• AIM OF THE TASK
Show only those lines of the entries where the string "blue" is found.

• Saved entries
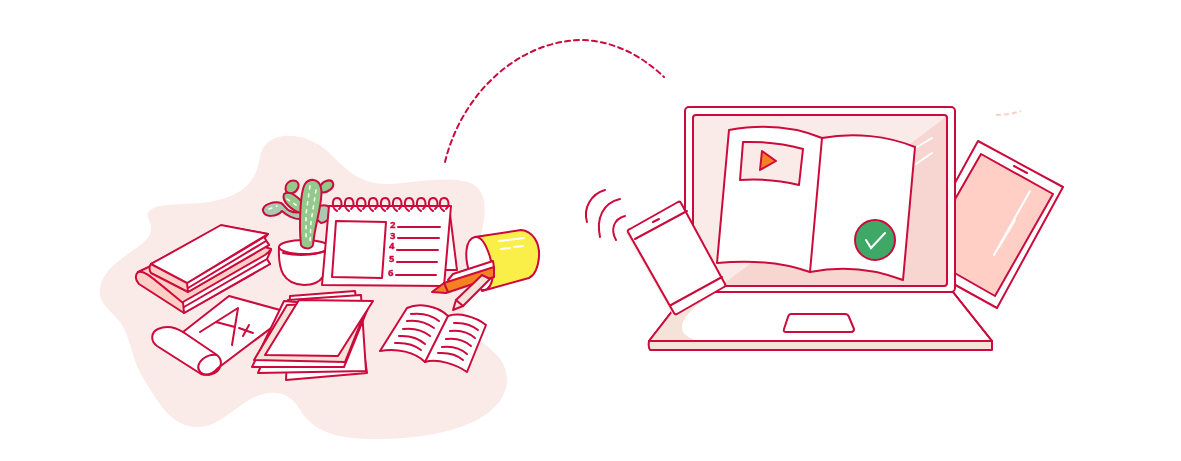
<!DOCTYPE html>
<html lang="en">
<head>
<meta charset="utf-8">
<title>From paper desk to digital learning</title>
<style>
:root{--line:#cc0a3c;--blush:#faeae8;--pink:#f7d6d1;--peach:#ffcfc5;--paper:#fff;--orange:#f58220;--yellow:#f9ef48;--green:#3fa866;--cactus:#93c98a;--sage:#a9c9b0;--edge:#f5e3d9}
html,body{margin:0;width:1181px;height:461px;overflow:hidden;background:var(--paper)}
svg{display:block}
.ink{stroke:var(--line);stroke-width:2;stroke-linejoin:round;stroke-linecap:round}
.paper{fill:var(--paper)}
.blush{fill:var(--blush)}
.pink{fill:var(--pink)}
.peach{fill:var(--peach)}
.edge{fill:var(--edge)}
.open{fill:none}
.orange{fill:var(--orange)}
.yellow{fill:var(--yellow)}
.green{fill:var(--green)}
.cactus{fill:var(--cactus)}
.sage{fill:var(--sage)}
.shine{fill:none;stroke:var(--paper);stroke-width:2;stroke-linecap:round}
.spines{fill:none;stroke:var(--paper);stroke-width:1.5;stroke-linecap:round;stroke-dasharray:3 5}
.numbers{font:700 9.5px "Open Sans",Lato,sans-serif;fill:var(--line);stroke:var(--line);stroke-width:.4}
</style>
</head>
<body>
<svg width="1181" height="461" viewBox="0 0 1181 461" role="img" aria-label="Books, papers and a calendar on a desk moving to a laptop, phone and tablet">
<defs>
<path id="ring" class="ink open" d="M2 12C-4 9-3-1 2-1C7-1 8 7 4 10"/>
</defs>

<path id="desk-blob" class="blush" d="M260 157C264 130 302 130 326 150C344 166 356 185 390 184C420 182 445 176 468 182C489 189 486 213 481 235C473 270 462 299 465 320C469 344 507 346 507 381C505 416 455 439 375 439C340 439 316 433 302 413C293 396 281 390 263 394C238 401 222 427 198 427C170 427 158 401 145 381C132 362 131 337 120 322C110 309 98 304 100 288C104 264 134 253 147 239C158 225 143 217 149 211C161 200 192 208 222 199C250 191 257 175 260 157Z"/>

<path id="transfer-arc" class="ink open" stroke-dasharray="5 4" d="M445 162C462 92 520 40 583 40C613 41 641 55 664 77"/>

<g id="book-stack">
  <path class="ink peach" d="M138 272L222 232L271 249L265 258L270 264L184 313L139 284C135 280 135 275 138 272Z"/>
  <path class="ink paper" d="M183 302L265 255L271 250L267 259L270 264L184 313Z"/>
  <path class="ink open" d="M138 272C144 270 149 275 183 303M184 307L267 259"/>
  <path class="ink peach" d="M151 264L223 226L268 234L264 239L269 245L188 292L151 273C149 270 149 266 151 264Z"/>
  <path class="ink paper" d="M187 283L264 237L269 245L188 292Z"/>
  <path class="ink open" d="M188 288L266 241"/>
  <path class="ink paper" d="M151 264L221 225L268 234L187 283Z"/>
</g>

<g id="cactus-pot">
  <path class="ink sage" d="M303 219C294 220 286 215 282 211C277 217 265 218 263 211C262 204 275 201 281 203C285 205 285 209 290 211Q297 214 303 211Z"/>
  <path class="ink cactus" d="M286 191C284 184 290 179 296 181C301 184 298 191 293 193C289 194 287 193 286 191Z"/>
  <path class="ink cactus" d="M284 194C290 190 297 196 303 203L301 213C293 211 281 202 284 194Z"/>
  <path class="ink cactus" d="M320 188C321 181 331 178 333 183C335 188 326 194 321 192Z"/>
  <path class="ink sage" d="M315 218C313 209 319 203 328 206C333 214 329 222 321 223Z"/>
  <path class="ink paper" d="M279 247C278 270 283 284 304 285C322 285 328 276 329 247Z"/>
  <ellipse class="ink paper" cx="304" cy="247" rx="25" ry="7"/>
  <path class="ink cactus" d="M301 245C299 227 300 192 305 184C309 178 319 178 321 188C324 199 315 223 313 245C311 250 303 249 301 245Z"/>
  <path class="spines" d="M310 186L306 214L306 241M316 190L311 222L310 243M287 199L299 207M269 209L277 206"/>
  <path class="ink open" d="M283 253Q305 258 326 251"/>
</g>

<g id="desk-calendar">
  <path class="ink paper" d="M449 206L457 270L443 270Z"/>
  <path class="ink paper" d="M329 206L451 206L444 286L322 285Z"/>
  <path class="ink paper" d="M336 221L386 222L382 278L332 277Z"/>
  <g id="binding">
    <use href="#ring" x="335" y="199"/><use href="#ring" x="347" y="199"/><use href="#ring" x="359" y="199"/><use href="#ring" x="371" y="199"/><use href="#ring" x="383" y="199"/><use href="#ring" x="395" y="199"/><use href="#ring" x="407" y="199"/><use href="#ring" x="419" y="199"/><use href="#ring" x="431" y="199"/><use href="#ring" x="442" y="199"/>
  </g>
  <g class="numbers">
    <text x="390" y="228">2</text><text x="390" y="239">3</text><text x="389" y="249">4</text><text x="389" y="262">5</text><text x="388" y="276">6</text>
  </g>
  <path class="ink open" d="M398 227H440M398 238H439M397 250H438M397 262H437M396 275H436"/>
</g>

<g id="pencil-cup">
  <path class="ink yellow" d="M475 237L521 230C533 231 540 243 539 257C538 268 535 275 529 278L482 291Z"/>
  <path class="ink paper" d="M475 237C465 239 464 258 470 274C474 285 479 291 485 290C493 287 495 274 490 257C486 244 481 236 475 237Z"/>
  <path class="ink paper" d="M448 280L453 274L493 261L494 268L452 284Z"/>
  <path class="ink orange" d="M432 292L444 283L494 267L494 277L446 293Z"/>
  <path class="ink open" d="M444 283L448 292"/>
  <path class="ink edge" d="M453 310L456 300L482 275L490 279L463 306Z"/>
  <path class="ink open" d="M456 300L463 306"/>
  <path class="shine" d="M499 241L524 238M501 249L510 248M514 247L523 246"/>
</g>

<g id="graded-scroll">
  <path class="ink paper" d="M183 332L229 296L291 313L218 368C213 374 207 376 201 374L157 346C150 341 151 332 158 329C167 325 175 327 183 332Z"/>
  <path class="ink open" d="M183 332L217 355C224 361 221 371 212 374C202 377 195 370 200 362C204 356 212 354 217 355"/>
  <path class="ink open" d="M200 332L238 308L232 345M216 322L235 327M239 328L253 333M249 325L243 336"/>
</g>

<g id="paper-pile">
  <path class="ink paper" d="M290 296L355 291L367 373L286 380Z"/>
  <path class="ink paper" d="M288 300L361 295L366 371L258 373Z"/>
  <path class="ink paper" d="M284 301L368 308L344 367L252 367Z"/>
  <path class="ink edge" d="M287 305L369 302L345 362L254 360Z"/>
  <path class="ink paper" d="M299 300L373 301L338 356L265 355Z"/>
</g>

<g id="open-notebook">
  <path class="ink paper" d="M380 351L407 308C418 303 437 305 448 316C459 312 476 317 486 325L467 372C457 365 438 358 425 362C415 352 397 348 380 351Z"/>
  <path class="ink open" d="M448 316L425 362M411 314Q428 312 439 321M407 321Q422 319 434 328M403 329Q419 327 430 336M399 336Q415 335 425 344M395 343Q411 342 421 350M454 323Q468 322 478 330M450 331Q465 329 475 338M446 339Q461 337 471 346M442 347Q457 345 467 354M438 353Q454 352 463 360"/>
</g>

<g id="tablet">
  <path class="ink paper" d="M978 141L1063 187L997 308L912 261Z"/>
  <path class="ink peach" d="M981 154L1053 194L995 296L923 255Z"/>
  <path class="ink open" d="M1014 166L1027 173"/>
  <path class="shine" d="M1030 191L994 255M1015 220L999 247"/>
  <path fill="none" stroke="var(--peach)" stroke-width="2" stroke-dasharray="5 3" d="M996 115Q1009 115 1021 111"/>
</g>

<g id="laptop">
  <rect class="ink paper" x="685" y="107" width="270" height="185" rx="4"/>
  <rect class="blush" x="693" y="115" width="254" height="171" rx="3"/>
  <path class="pink" d="M946 117V285H722Z"/>
  <path class="shine" d="M912 150L932 138M916 164L932 153"/>
  <rect class="ink open" x="693" y="115" width="254" height="171" rx="3"/>
  <path class="ink paper" d="M687 292H953L992 341H649Z"/>
  <path class="edge" d="M687 293H716C696 304 684 316 682 325C681 333 686 336 694 340H650Z"/>
  <path class="ink open" d="M687 292H953L992 341H649Z"/>
  <path class="ink edge" d="M649 341H992V350H650Q648 347 649 341Z"/>
  <path class="ink paper" d="M791 314H845Q848 314 849 317L854 329Q854 332 851 332H786Q783 332 784 329L788 317Q789 314 791 314Z"/>
</g>

<g id="digital-book">
  <path class="ink paper" d="M729 130C762 124 793 126 822 138C854 132 888 136 915 147L903 280C872 268 840 266 810 272C779 261 748 260 717 263Z"/>
  <path class="ink open" d="M822 138L810 272"/>
  <path class="ink blush" d="M743 142Q774 141 803 149L799 185Q770 178 740 180Z"/>
  <path class="ink orange" d="M762 151L776 161L760 170Z"/>
  <circle class="ink green" cx="875" cy="240" r="20"/>
  <path class="shine" d="M866 240L871 248L885 233"/>
</g>

<g id="phone">
  <path class="edge" d="M626 233L631 229L679 314L674 317Z"/>
  <path class="ink paper" d="M630 229L678 202Q680 201 681 203L725 284Q726 286 724 287L677 314Q675 315 674 313L628 232Q627 230 630 229Z"/>
  <path class="ink open" d="M635 239L687 211M671 305L722 277M653 222L659 219"/>
  <path class="ink open" d="M587 222C583 208 591 194 605 190M600 237C596 218 603 203 620 199M616 240C610 229 614 219 625 216"/>
</g>
</svg>
</body>
</html>
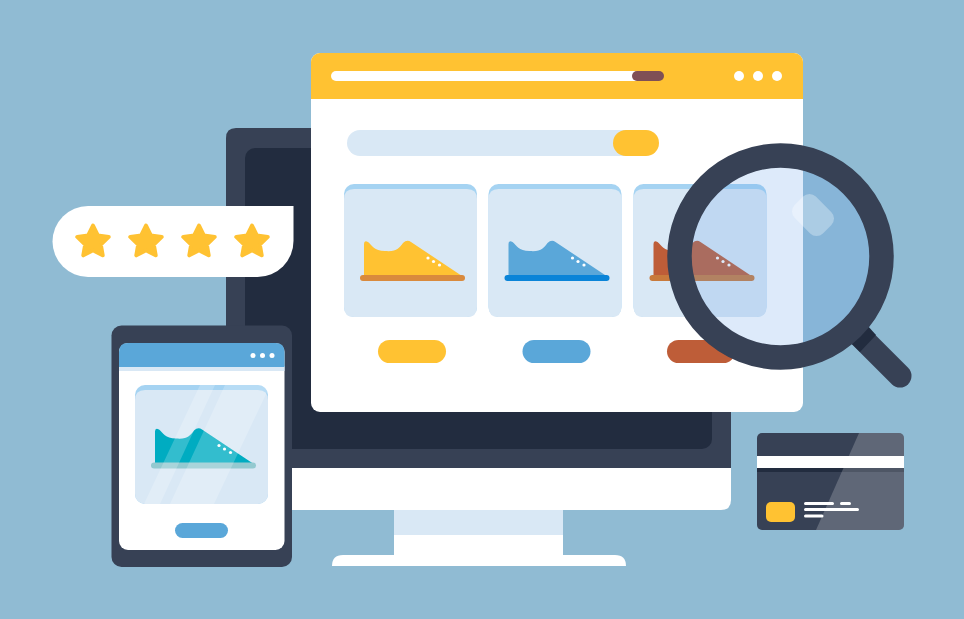
<!DOCTYPE html>
<html lang="en">
<head>
<meta charset="utf-8">
<title>Online shoe shopping illustration</title>
<style>
:root {
  --sky: #90bbd3;
  --navy: #374155;
  --ink: #222c3f;
  --white: #fff;
  --pale: #d9e8f5;
  --tile-edge: #a5d3f2;
  --yellow: #ffc232;
  --tan: #d98a3d;
  --blue: #5aa7d9;
  --blue-deep: #0a84d8;
  --rust: #be5d38;
  --teal: #00acc1;
  --teal-sole: #93c9d0;
  --plum: #7f4f55;
  --lens: #649fe6;
}
html, body { margin: 0; overflow: hidden; background: var(--sky); }
svg { display: block; width: 964px; height: 619px; }
.navy { fill: var(--navy); }
.ink { fill: var(--ink); }
.white { fill: var(--white); }
.pale { fill: var(--pale); }
.edge { fill: var(--tile-edge); }
.yellow { fill: var(--yellow); }
.blue { fill: var(--blue); }
.rust { fill: var(--rust); }
.plum { fill: var(--plum); }
.shine { fill: var(--white); fill-opacity: .2; }
.shoe-upper { fill: var(--upper); }
.shoe-sole { fill: var(--sole); }
.shoe-yellow { --upper: var(--yellow); --sole: var(--tan); }
.shoe-blue { --upper: var(--blue); --sole: var(--blue-deep); }
.shoe-rust { --upper: var(--rust); --sole: #c87a3c; }
.shoe-teal { --upper: var(--teal); --sole: var(--teal-sole); }
</style>
</head>
<body>
<svg viewBox="0 0 964 619" role="img" aria-label="Online shoe shop on a computer and a tablet, with star rating, magnifier and payment card">
  <defs>
    <g id="tile">
      <rect class="edge" width="133" height="133" rx="10"/>
      <path class="pale" d="M0 15Q0 5 10 5H123Q133 5 133 15V123Q133 133 123 133H10Q0 133 0 123Z"/>
    </g>
    <g id="shoe">
      <path class="shoe-upper" d="M4 36V4Q4 0 8 2C12 5 14 11 25 11C37 12 39 8 43 3Q47 -1 51 2L102 36Z"/>
      <rect class="shoe-sole" y="35" width="105" height="6" rx="3"/>
      <circle class="white" cx="68" cy="18" r="1.6"/>
      <circle class="white" cx="73.500" cy="21.500" r="1.6"/>
      <circle class="white" cx="79.500" cy="25" r="1.6"/>
    </g>
    <path id="star" class="yellow" stroke="#ffc232" stroke-width="4" stroke-linejoin="round" d="M0 -15.500L4.800 -5.600L15.700 -4.100L7.800 3.500L9.700 14.300L0 9.200L-9.700 14.300L-7.800 3.500L-15.700 -4.100L-4.800 -5.600Z"/>
    <clipPath id="tablet-tile-clip"><rect x="135" y="385" width="133" height="119" rx="10"/></clipPath>
    <clipPath id="card-clip"><rect x="757" y="433" width="147" height="97" rx="5"/></clipPath>
    <clipPath id="window-clip"><rect x="311" y="53" width="492" height="359" rx="9"/></clipPath>
  </defs>

  <rect width="964" height="619" fill="var(--sky)"/>

  <g id="monitor">
    <rect class="pale" x="394" y="509" width="169" height="27"/>
    <rect class="white" x="394" y="535" width="169" height="22"/>
    <path class="white" d="M332 566Q332 555 343 555H615Q626 555 626 566Z"/>
    <path class="navy" d="M226 138Q226 128 236 128H721Q731 128 731 138V469H226Z"/>
    <rect class="ink" x="245" y="148" width="467" height="301" rx="10"/>
    <path class="white" d="M226 468H731V500Q731 510 721 510H236Q226 510 226 500Z"/>
  </g>

  <g id="shop-window">
    <g clip-path="url(#window-clip)">
      <rect class="white" x="311" y="53" width="492" height="359"/>
      <rect class="yellow" x="311" y="53" width="492" height="46"/>
    </g>
    <rect class="white" x="331" y="71" width="326" height="10" rx="5"/>
    <rect class="plum" x="632" y="71" width="32" height="10" rx="5"/>
    <circle class="white" cx="739" cy="76" r="5"/>
    <circle class="white" cx="758" cy="76" r="5"/>
    <circle class="white" cx="777" cy="76" r="5"/>

    <rect class="pale" x="347" y="130" width="300" height="26" rx="13"/>
    <rect class="yellow" x="613" y="130" width="46" height="26" rx="13"/>

    <g id="product-yellow">
      <use href="#tile" x="344" y="184"/>
      <use href="#shoe" class="shoe-yellow" x="360" y="240"/>
      <rect class="yellow" x="378" y="340" width="68" height="23" rx="11.500"/>
    </g>
    <g id="product-blue">
      <use href="#tile" x="488.500" y="184"/>
      <use href="#shoe" class="shoe-blue" x="504.500" y="240"/>
      <rect class="blue" x="522.500" y="340" width="68" height="23" rx="11.500"/>
    </g>
    <g id="product-rust">
      <use href="#tile" x="633.500" y="184"/>
      <use href="#shoe" class="shoe-rust" x="649.500" y="240"/>
      <rect class="rust" x="667" y="340" width="68" height="23" rx="11.500"/>
    </g>
  </g>

  <g id="rating-bubble">
    <path class="white" d="M88 206H293.500V241A36 36 0 0 1 257.500 277H88A35.500 35.500 0 0 1 88 206Z"/>
    <use href="#star" x="93" y="241"/>
    <use href="#star" x="146" y="241"/>
    <use href="#star" x="199" y="241"/>
    <use href="#star" x="252" y="241"/>
  </g>

  <g id="tablet">
    <rect class="navy" x="111.500" y="325.500" width="180.500" height="241.500" rx="10"/>
    <rect class="white" x="119" y="343" width="165.500" height="207" rx="9"/>
    <rect class="pale" x="119" y="366" width="165.500" height="5"/>
    <path class="blue" d="M119 367V352Q119 343 128 343H275.500Q284.500 343 284.500 352V367Z"/>
    <circle class="white" cx="253" cy="355.500" r="2.500"/>
    <circle class="white" cx="262.500" cy="355.500" r="2.500"/>
    <circle class="white" cx="272" cy="355.500" r="2.500"/>
    <g clip-path="url(#tablet-tile-clip)">
      <rect class="edge" x="135" y="385" width="133" height="119"/>
      <path class="pale" d="M135 400Q135 390 145 390H258Q268 390 268 400V504H135Z"/>
      <use href="#shoe" class="shoe-teal" x="151" y="427.500"/>
      <path class="shine" d="M200 385H215L160 504H144ZM225 385H268V390L214 504H170Z"/>
    </g>
    <rect class="blue" x="175" y="523" width="53" height="15" rx="7.500"/>
  </g>

  <g id="payment-card" clip-path="url(#card-clip)">
    <rect class="navy" x="757" y="433" width="147" height="97"/>
    <rect class="ink" x="757" y="467" width="147" height="5"/>
    <path class="shine" d="M859 433H904V530H816Z"/>
    <rect class="white" x="757" y="456" width="147" height="12"/>
    <rect class="yellow" x="766" y="502" width="29" height="20" rx="5"/>
    <path fill="none" stroke="var(--white)" stroke-width="3" stroke-linecap="round" d="M805.500 503.500H832.500M841.500 503.500H849.500M805.500 509.500H857.500M805.500 516H822"/>
  </g>

  <g id="magnifier">
    <path d="M860 336L900 376" fill="none" stroke="var(--navy)" stroke-width="23" stroke-linecap="round"/>
    <path class="ink" d="M850 342L867 325L876 335L860 352Z"/>
    <circle cx="780.500" cy="256.500" r="92" fill="var(--lens)" fill-opacity=".22"/>
    <circle cx="780.500" cy="256.500" r="101" fill="none" stroke="var(--navy)" stroke-width="24.500"/>
    <rect x="-15" y="-20" width="30" height="40" rx="9" fill="var(--white)" fill-opacity=".3" transform="translate(813 215) rotate(-45)"/>
  </g>
</svg>
</body>
</html>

• TASK ANSWER
  --blue: #5aa7d9;
  --blue-deep: #0a84d8;
.blue { fill: var(--blue); }
.shoe-blue { --upper: var(--blue); --sole: var(--blue-deep); }
    <g id="product-blue">
      <use href="#shoe" class="shoe-blue" x="504.500" y="240"/>
      <rect class="blue" x="522.500" y="340" width="68" height="23" rx="11.500"/>
    <path class="blue" d="M119 367V352Q119 343 128 343H275.500Q284.500 343 284.500 352V367Z"/>
    <rect class="blue" x="175" y="523" width="53" height="15" rx="7.500"/>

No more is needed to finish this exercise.